> [WHAT IS EXPECTED] Take the data below and copy exactly the lines starting at the one with "461C696 460 738" and finishing at the one with "350V333Q559 326 566", both included.

(Pictures paired with source code)
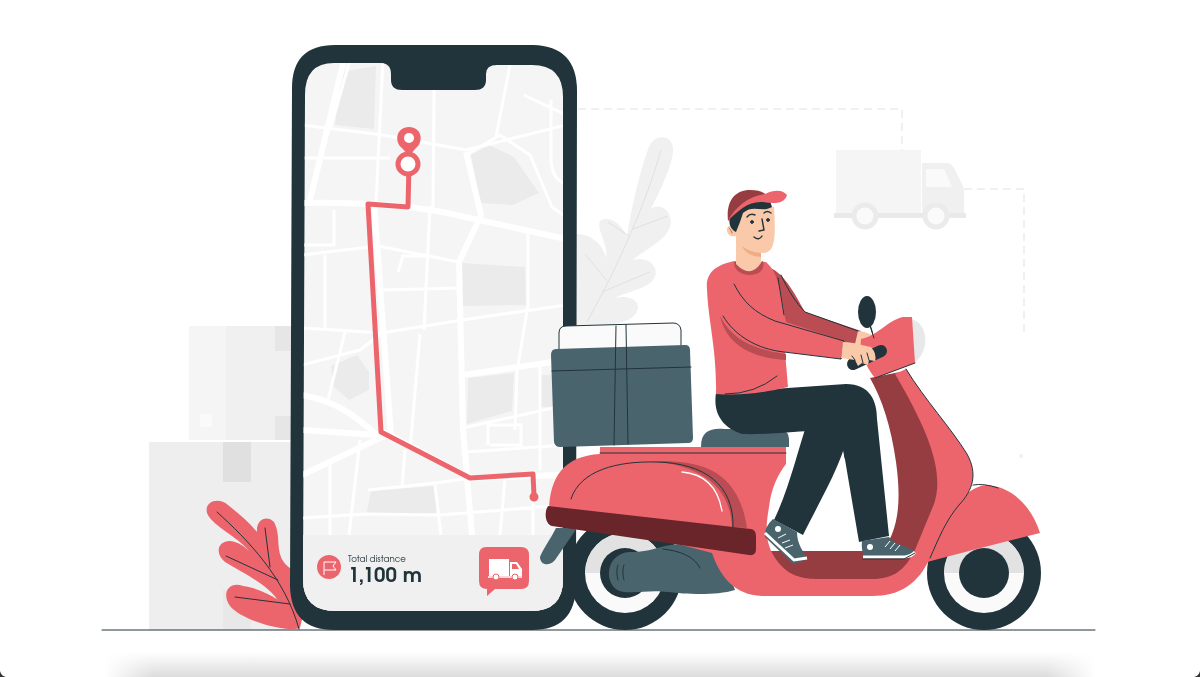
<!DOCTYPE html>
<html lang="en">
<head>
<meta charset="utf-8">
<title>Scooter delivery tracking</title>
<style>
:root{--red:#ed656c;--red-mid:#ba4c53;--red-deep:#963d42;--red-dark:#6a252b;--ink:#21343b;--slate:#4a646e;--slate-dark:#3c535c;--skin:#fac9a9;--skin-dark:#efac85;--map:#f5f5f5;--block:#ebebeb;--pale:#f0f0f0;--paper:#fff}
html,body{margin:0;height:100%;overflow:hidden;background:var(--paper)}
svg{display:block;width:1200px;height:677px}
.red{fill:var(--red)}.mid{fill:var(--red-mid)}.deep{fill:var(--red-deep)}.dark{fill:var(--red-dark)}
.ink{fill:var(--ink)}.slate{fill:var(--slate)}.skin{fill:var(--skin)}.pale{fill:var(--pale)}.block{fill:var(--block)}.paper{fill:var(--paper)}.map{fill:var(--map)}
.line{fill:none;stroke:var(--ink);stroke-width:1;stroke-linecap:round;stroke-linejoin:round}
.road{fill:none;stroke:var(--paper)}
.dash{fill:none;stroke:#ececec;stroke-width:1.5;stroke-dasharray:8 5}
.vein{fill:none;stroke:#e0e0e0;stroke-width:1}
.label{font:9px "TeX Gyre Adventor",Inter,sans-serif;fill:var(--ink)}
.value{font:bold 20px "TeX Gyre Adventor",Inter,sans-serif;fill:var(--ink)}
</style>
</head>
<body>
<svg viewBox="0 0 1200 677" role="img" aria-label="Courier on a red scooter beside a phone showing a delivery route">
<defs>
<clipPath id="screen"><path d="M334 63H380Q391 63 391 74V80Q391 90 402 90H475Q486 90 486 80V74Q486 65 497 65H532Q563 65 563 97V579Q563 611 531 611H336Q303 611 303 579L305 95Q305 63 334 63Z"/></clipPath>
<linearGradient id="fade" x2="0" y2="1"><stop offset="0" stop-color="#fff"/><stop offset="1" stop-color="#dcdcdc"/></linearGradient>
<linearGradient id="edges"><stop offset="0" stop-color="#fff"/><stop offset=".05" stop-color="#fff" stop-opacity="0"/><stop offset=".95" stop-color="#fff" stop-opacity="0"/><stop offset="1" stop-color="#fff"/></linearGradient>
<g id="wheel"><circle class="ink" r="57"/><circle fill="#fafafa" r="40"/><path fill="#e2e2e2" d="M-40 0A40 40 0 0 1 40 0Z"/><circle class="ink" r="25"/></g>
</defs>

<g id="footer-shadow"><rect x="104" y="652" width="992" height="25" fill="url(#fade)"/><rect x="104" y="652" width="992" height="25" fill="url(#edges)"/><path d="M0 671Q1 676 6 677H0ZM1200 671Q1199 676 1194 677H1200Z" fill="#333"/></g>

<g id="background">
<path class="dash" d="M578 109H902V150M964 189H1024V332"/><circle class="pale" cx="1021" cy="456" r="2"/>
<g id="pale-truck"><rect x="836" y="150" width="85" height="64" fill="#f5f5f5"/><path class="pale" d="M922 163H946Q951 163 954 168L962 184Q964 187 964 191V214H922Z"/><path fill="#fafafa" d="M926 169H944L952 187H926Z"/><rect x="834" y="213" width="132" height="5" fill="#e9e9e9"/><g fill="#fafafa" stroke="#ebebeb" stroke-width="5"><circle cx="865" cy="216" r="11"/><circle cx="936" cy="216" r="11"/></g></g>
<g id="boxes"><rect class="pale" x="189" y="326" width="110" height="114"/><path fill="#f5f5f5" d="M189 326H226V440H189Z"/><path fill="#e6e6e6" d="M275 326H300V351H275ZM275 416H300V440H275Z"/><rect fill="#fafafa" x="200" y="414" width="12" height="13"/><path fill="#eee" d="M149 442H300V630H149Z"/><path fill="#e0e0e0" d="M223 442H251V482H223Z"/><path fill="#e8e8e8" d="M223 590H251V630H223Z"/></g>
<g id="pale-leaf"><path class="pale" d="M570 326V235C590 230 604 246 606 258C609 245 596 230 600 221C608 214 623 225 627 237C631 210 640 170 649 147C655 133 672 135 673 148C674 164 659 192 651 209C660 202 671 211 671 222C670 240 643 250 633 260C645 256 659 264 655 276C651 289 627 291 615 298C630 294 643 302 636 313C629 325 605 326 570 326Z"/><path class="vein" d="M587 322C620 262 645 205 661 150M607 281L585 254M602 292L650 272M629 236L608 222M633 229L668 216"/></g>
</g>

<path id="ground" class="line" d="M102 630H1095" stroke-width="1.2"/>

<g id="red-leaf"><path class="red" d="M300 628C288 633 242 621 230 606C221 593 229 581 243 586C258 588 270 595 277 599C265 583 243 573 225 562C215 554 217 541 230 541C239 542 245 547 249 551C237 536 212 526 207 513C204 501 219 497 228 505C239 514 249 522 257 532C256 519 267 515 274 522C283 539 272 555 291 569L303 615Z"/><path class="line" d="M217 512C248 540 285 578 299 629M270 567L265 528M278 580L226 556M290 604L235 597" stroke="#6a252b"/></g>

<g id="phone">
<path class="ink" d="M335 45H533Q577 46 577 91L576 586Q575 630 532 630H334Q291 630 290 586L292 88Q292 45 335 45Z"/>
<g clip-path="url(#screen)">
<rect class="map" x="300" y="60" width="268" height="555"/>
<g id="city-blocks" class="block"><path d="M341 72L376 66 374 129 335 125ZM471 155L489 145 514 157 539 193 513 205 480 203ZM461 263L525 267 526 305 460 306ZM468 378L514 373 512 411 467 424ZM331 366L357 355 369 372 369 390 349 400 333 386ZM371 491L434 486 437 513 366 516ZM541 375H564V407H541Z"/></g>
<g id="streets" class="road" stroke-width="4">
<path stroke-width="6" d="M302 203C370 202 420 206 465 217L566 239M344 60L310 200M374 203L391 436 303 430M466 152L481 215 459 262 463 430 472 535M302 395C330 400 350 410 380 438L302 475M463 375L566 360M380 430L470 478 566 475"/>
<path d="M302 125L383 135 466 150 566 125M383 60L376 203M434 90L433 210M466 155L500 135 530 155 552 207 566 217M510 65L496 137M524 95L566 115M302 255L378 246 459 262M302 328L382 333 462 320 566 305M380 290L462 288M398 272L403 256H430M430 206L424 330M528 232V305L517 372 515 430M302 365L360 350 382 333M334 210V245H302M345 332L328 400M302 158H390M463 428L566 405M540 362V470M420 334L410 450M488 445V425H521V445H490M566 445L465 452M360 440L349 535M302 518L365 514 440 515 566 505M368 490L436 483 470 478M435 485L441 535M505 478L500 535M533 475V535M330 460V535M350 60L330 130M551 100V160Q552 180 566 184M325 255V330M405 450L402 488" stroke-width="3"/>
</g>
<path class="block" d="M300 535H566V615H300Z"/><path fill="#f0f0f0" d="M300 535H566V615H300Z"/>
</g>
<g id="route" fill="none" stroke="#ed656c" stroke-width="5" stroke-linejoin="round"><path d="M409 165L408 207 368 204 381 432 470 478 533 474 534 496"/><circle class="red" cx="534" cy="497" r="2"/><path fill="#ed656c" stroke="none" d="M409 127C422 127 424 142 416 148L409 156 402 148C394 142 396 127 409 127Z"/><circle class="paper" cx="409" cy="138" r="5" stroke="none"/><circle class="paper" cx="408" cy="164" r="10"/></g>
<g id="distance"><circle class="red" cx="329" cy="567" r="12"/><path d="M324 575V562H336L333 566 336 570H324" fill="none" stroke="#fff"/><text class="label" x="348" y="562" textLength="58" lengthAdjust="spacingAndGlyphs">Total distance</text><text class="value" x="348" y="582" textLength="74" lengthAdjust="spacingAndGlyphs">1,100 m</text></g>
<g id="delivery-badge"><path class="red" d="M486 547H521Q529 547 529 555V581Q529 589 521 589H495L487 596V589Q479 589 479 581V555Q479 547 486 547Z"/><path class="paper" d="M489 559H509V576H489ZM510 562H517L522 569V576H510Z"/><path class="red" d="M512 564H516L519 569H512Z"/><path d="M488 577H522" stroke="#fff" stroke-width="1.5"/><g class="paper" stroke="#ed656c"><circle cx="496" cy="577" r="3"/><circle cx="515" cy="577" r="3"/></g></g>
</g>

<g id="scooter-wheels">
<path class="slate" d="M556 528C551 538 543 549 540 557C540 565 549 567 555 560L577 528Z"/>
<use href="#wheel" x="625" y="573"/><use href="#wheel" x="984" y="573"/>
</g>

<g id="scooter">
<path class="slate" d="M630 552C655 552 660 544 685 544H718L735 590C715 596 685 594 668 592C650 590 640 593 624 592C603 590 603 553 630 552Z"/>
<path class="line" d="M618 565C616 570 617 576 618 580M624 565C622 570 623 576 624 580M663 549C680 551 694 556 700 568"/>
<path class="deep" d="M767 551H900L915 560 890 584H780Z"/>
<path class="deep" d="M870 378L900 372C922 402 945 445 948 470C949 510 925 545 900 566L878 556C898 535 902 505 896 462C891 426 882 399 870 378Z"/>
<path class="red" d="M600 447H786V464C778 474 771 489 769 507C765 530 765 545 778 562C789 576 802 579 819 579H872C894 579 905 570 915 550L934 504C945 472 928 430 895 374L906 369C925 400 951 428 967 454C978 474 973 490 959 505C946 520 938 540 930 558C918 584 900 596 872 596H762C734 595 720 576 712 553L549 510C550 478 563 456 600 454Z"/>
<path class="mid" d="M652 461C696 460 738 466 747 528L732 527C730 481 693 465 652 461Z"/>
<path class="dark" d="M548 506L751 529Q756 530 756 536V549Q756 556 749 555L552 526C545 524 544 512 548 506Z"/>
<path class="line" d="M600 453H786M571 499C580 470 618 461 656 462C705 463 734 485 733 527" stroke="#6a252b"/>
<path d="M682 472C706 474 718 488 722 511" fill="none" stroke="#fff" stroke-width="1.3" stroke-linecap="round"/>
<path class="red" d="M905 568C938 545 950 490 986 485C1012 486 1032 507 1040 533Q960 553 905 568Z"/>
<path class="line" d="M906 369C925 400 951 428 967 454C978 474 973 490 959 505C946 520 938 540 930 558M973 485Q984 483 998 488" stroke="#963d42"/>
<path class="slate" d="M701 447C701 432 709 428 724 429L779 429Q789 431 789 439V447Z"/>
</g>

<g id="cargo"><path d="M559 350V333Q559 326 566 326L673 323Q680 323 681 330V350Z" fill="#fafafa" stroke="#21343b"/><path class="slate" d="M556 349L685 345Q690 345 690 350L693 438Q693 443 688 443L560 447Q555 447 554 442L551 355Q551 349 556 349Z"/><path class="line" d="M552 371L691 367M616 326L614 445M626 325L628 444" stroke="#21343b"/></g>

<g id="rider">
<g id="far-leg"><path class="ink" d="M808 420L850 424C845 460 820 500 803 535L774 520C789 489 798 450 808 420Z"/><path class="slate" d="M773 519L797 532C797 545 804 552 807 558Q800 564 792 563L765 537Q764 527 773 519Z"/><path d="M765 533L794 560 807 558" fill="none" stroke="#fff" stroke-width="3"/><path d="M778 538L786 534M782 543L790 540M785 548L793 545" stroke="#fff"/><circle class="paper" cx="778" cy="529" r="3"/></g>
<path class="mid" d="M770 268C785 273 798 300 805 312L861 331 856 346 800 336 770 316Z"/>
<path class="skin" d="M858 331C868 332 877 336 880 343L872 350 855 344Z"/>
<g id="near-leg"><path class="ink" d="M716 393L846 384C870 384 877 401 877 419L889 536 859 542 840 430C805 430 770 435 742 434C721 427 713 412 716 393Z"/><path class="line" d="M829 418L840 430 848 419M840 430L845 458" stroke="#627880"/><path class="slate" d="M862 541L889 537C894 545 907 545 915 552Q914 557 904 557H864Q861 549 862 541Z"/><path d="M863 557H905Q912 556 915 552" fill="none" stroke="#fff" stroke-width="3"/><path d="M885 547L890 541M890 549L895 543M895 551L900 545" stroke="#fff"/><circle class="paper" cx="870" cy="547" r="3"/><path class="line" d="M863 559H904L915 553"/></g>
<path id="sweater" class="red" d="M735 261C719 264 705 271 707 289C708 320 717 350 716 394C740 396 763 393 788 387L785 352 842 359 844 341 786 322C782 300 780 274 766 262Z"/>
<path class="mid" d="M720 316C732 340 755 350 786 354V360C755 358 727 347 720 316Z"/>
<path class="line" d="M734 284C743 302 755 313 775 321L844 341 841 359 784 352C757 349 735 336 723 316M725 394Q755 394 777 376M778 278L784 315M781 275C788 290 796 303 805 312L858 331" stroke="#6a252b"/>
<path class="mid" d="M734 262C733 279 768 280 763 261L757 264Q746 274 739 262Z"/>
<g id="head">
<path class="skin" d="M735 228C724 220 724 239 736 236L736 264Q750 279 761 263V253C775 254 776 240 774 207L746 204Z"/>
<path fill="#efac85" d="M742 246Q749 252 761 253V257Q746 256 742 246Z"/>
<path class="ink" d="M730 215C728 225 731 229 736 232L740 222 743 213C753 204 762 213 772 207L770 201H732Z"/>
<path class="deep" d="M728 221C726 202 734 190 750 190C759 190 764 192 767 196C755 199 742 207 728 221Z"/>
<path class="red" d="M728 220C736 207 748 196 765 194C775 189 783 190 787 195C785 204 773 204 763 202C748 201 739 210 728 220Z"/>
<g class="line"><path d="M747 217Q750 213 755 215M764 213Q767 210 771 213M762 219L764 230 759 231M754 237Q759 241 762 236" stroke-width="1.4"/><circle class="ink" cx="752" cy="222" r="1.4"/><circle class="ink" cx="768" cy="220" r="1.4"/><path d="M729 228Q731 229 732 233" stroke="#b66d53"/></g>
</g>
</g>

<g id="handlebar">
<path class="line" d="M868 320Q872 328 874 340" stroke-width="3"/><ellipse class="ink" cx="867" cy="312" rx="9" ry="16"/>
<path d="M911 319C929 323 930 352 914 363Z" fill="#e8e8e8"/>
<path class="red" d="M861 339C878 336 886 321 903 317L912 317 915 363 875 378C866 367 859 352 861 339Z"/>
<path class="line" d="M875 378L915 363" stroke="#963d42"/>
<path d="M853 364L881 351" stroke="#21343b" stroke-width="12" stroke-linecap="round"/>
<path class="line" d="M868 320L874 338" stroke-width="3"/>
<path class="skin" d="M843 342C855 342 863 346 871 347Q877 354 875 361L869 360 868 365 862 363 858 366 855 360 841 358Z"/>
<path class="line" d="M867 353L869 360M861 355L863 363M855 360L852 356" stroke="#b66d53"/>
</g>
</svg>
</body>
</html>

> [TASK RESULT]
<path class="mid" d="M652 461C696 460 738 466 747 528L732 527C730 481 693 465 652 461Z"/>
<path class="dark" d="M548 506L751 529Q756 530 756 536V549Q756 556 749 555L552 526C545 524 544 512 548 506Z"/>
<path class="line" d="M600 453H786M571 499C580 470 618 461 656 462C705 463 734 485 733 527" stroke="#6a252b"/>
<path d="M682 472C706 474 718 488 722 511" fill="none" stroke="#fff" stroke-width="1.3" stroke-linecap="round"/>
<path class="red" d="M905 568C938 545 950 490 986 485C1012 486 1032 507 1040 533Q960 553 905 568Z"/>
<path class="line" d="M906 369C925 400 951 428 967 454C978 474 973 490 959 505C946 520 938 540 930 558M973 485Q984 483 998 488" stroke="#963d42"/>
<path class="slate" d="M701 447C701 432 709 428 724 429L779 429Q789 431 789 439V447Z"/>
</g>

<g id="cargo"><path d="M559 350V333Q559 326 566 326L673 323Q680 323 681 330V350Z" fill="#fafafa" stroke="#21343b"/><path class="slate" d="M556 349L685 345Q690 345 690 350L693 438Q693 443 688 443L560 447Q555 447 554 442L551 355Q551 349 556 349Z"/><path class="line" d="M552 371L691 367M616 326L614 445M626 325L628 444" stroke="#21343b"/></g>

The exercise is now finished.